n antiquity, an infant’s cradle, and sometimes her swaddling clothes, were referred to asincunabulum — a Latin term that, through the centuries, grew to encompass a larger, metaphorical sense of things signifying new beginnings. Thus did it seem natural for the 17th-century bibliographer Cornelius à Beughem to use it to describe books produced during the first great flowering of movable-type printing, a near 50-year span beginning with the production of Johannes Gutenberg’s Bible in 1454-56.
As with our present day digital incunabula, the creative and commercial forces unleashed by the birth of the printed book were profound. Almost overnight the written word was liberated from the cloister, and relatively cheap editions of printed texts flooded the European marketplace. To augment their appeal to potential buyers, these early books’ printed pages were often enhanced by elaborate typographic flourishes and extraordinary hand-colored woodcuts.
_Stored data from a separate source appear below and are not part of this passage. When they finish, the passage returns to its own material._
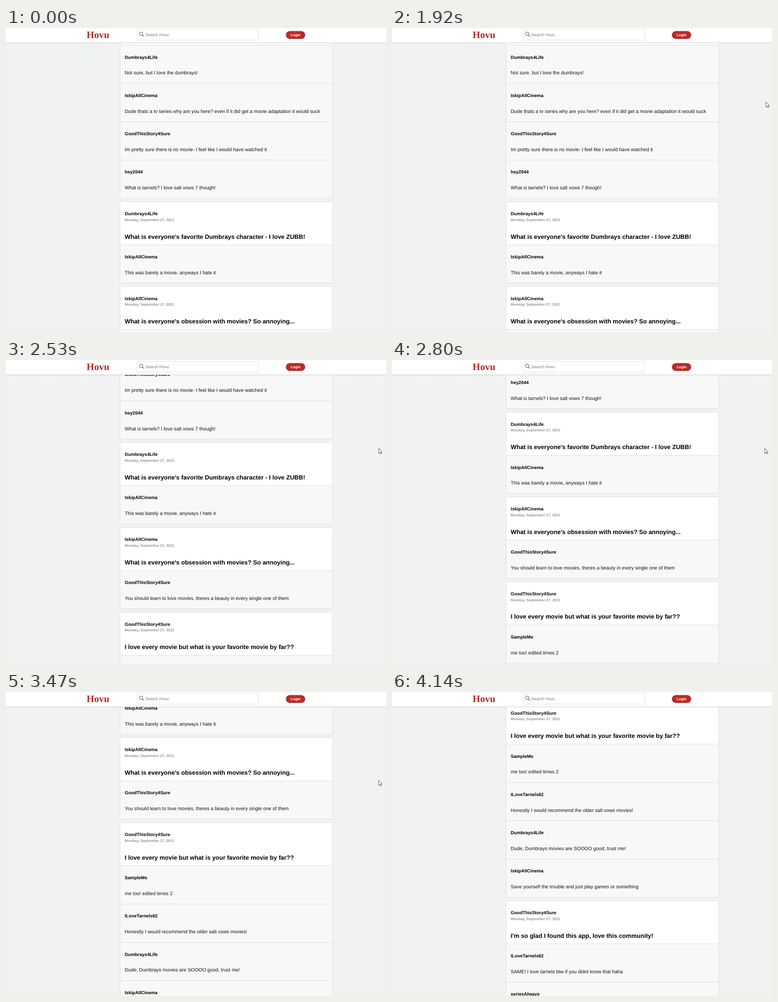
Write an HTML page that moves like this. It is 837 by 669 pixels and loops after 5400 ms.

```html
<!DOCTYPE html>
<html lang="en">
<head>
<meta charset="utf-8">
<title>Forum feed</title>
<style>
html, body { margin: 0; width: 100%; height: 100%; overflow: hidden; background: #f1f2f2; }
svg { display: block; width: 837px; height: 669px; }
text { font-family: "Liberation Sans", Arial, sans-serif; white-space: pre; text-rendering: geometricPrecision; }
.name { font-weight: bold; font-size: 15px; }
.date { font-weight: bold; font-size: 12px; fill: #939598; }
.ask { font-weight: bold; font-size: 20px; }
.reply { font-size: 16px; fill: #111; }
.logo { font: bold 32px "Liberation Serif", "Times New Roman", serif; fill: #b92b27; }
.hint { font-size: 13.33px; fill: #777; }
.login { font-weight: bold; font-size: 12px; fill: #fff; text-anchor: middle; }
</style>
</head>
<body>
<svg viewBox="0 0 837 669">
  <defs>
    <linearGradient id="shade" x2="0" y2="1">
      <stop offset="0" stop-color="#000" stop-opacity=".13"/>
      <stop offset="1" stop-color="#000" stop-opacity="0"/>
    </linearGradient>
  </defs>
  <rect width="837" height="669" fill="#f1f2f2"/>
  <g transform="scale(.669)">
    <g id="feed"></g>
    <rect y="48" width="1252" height="4" fill="url(#shade)"/>
    <rect width="1252" height="48" fill="#fff"/>
    <rect y="47.5" width="1252" height="1.5" fill="#dee0e1"/>
    <text class="logo" x="265.5" y="33.5">Hovu</text>
    <rect x="431.5" y="5" width="400" height="34.5" rx="3" fill="#fff" stroke="#dcdee0" stroke-width="1.5"/>
    <g fill="none" stroke="#8e9092" stroke-width="2.6">
      <circle cx="445" cy="19" r="5.4"/>
      <path d="M449 23l5 5" stroke-width="3.2"/>
    </g>
    <text class="hint" x="459" y="27">Search Hovu</text>
    <rect x="921.5" y="10" width="63.5" height="26" rx="13" fill="#b92b27"/>
    <text class="login" x="953.4" y="27">Login</text>
  </g>
  <path id="cursor" d="M0 0V11.2L2.5 8.9L4.1 12.4L5.9 11.6L4.3 8.1H7.6Z" fill="#fff" stroke="#222" stroke-width=".8"/>
</svg>
<script>
const NS = 'http://www.w3.org/2000/svg';
const feed = document.getElementById('feed');
const cursor = document.getElementById('cursor');

const LOOP = 5400, NOTCH = 100;
const TOP = -85.5, LEFT = 375.5, WIDTH = 700, ASK_H = 142, REPLY_H = 126, GAP = 11;
const EDGE = '#dadcdd';

const fan = 'Dumbrays4Life', grump = 'IskipAllCinema', buff = 'GoodThisStory4Sure', pal = 'ILoveTarnels62';

// author, question, then [author, reply] pairs
const posts = [
  ['', '',
    [fan, 'Not sure, but I love the dumbrays!'],
    [grump, 'Dude thats a tv series why are you here? even if it did get a movie adaptation it would suck'],
    [buff, 'Im pretty sure there is no movie- I feel like I would have watched it'],
    ['hey2044', 'What is tarnels? I love salt vows 7 though!']],
  [fan, "What is everyone's favorite Dumbrays character - I love ZUBB!",
    [grump, 'This was barely a movie, anyways I hate it']],
  [grump, "What is everyone's obsession with movies? So annoying...",
    [buff, 'You should learn to love movies, theres a beauty in every single one of them']],
  [buff, 'I love every movie but what is your favorite movie by far??',
    ['SampleMe', 'me too! edited times 2'],
    [pal, 'Honestly I would recommend the older salt vows movies!'],
    [fan, 'Dude, Dumbrays movies are SOOOO good, trust me!'],
    [grump, 'Save yourself the trouble and just play games or something']],
  [buff, "I'm so glad I found this app, love this community!",
    [pal, 'SAME! I love tarnels btw if you didnt know that haha'],
    ['seriesAlways', '']]
];

function add(tag, attrs, content) {
  const el = document.createElementNS(NS, tag);
  for (const k in attrs) el.setAttribute(k, attrs[k]);
  if (content) el.textContent = content;
  feed.appendChild(el);
}

function label(cls, y, content) {
  if (content) add('text', { class: cls, x: 391, y }, content);
}

function box(y, height, fill, stroke) {
  add('rect', { x: LEFT, y, width: WIDTH, height, rx: 3, fill, stroke, 'stroke-width': 1.4 });
}

function buildFeed() {
  let top = TOP;
  for (const [author, question, ...replies] of posts) {
    const height = ASK_H + replies.length * REPLY_H;
    box(top, height, '#f8f8f8', 'none');
    box(top, ASK_H, '#fff', 'none');
    label('name', top + 44.5, author);
    label('date', top + 63.5, author && 'Monday, September 27, 2021');
    label('ask', top + 121.5, question);
    replies.forEach(([who, what], i) => {
      const y = top + ASK_H + i * REPLY_H;
      add('path', { d: `M${LEFT} ${y}h${WIDTH}`, stroke: EDGE, 'stroke-width': 1.5 });
      label('name', y + 44.5, who);
      label('reply', y + 96.5, what);
    });
    box(top, height, 'none', EDGE);
    top += height + GAP;
  }
}

// wheel clicks, each a hard jump
const clicks = [1990, 2130, 2260, 2800, 2870, 3070, 3470, 3540, 3670, 3870, 3940];

// moments at which the pointer is redrawn
const ticks = [1710, 1780, 1850, 1920, 1990, 2060, 2130, 2200, 2260, 2330, 2530, 3870, 3940, 4070, 4140];

// time, x, y
const route = [
  [1710, 827.5, 138], [2130, 820, 188], [2330, 820.8, 193.5],
  [2530, 821, 194.5], [3870, 821, 194.5], [4140, 834, 186]
];

function pointerAt(time) {
  const t = ticks.filter(k => k <= time).pop();
  const i = route.findIndex(p => p[0] > t);
  if (t === undefined || i < 1) return null;
  const [t0, x0, y0] = route[i - 1], [t1, x1, y1] = route[i];
  const k = (t - t0) / (t1 - t0);
  return [x0 + (x1 - x0) * k, y0 + (y1 - y0) * k];
}

function draw(time) {
  const scroll = clicks.filter(c => c <= time).length * NOTCH;
  feed.setAttribute('transform', `translate(0 ${-scroll})`);
  const p = pointerAt(time);
  cursor.setAttribute('visibility', p ? 'visible' : 'hidden');
  if (p) cursor.setAttribute('transform', `translate(${p[0]} ${p[1]})`);
}

buildFeed();
const start = performance.now();
function loop() {
  draw((performance.now() - start) % LOOP);
  requestAnimationFrame(loop);
}
draw(0);
requestAnimationFrame(loop);
</script>
</body>
</html>
```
The rare book collections at MU’s Ellis and UMSL’s St. Louis Mercantile libraries each boast numerous examples of the best of these printed works, selections of which — such as etchings from Ellis’ edition of the Nuremberg Chronicle — are detailed in these pages. The collections also house more recent “fine printing” books, like those of Pre-Raphaelite designer and printer William Morris, that succeeded brilliantly in recreating the timeless aesthetic of the best incunabula titles.
Of course the best way to experience the power of these printed pages is to encounter them first hand. The St. Louis Mercantile Library has recently mounted a free exhibit, “The Art of the Printed Book Through the Centuries,” a National Endowment for the Arts supported show that will conclude its two-month run at Ellis in January, and will open in February at the Springfield-Greene County Library District’s Library Center in Springfield, Mo.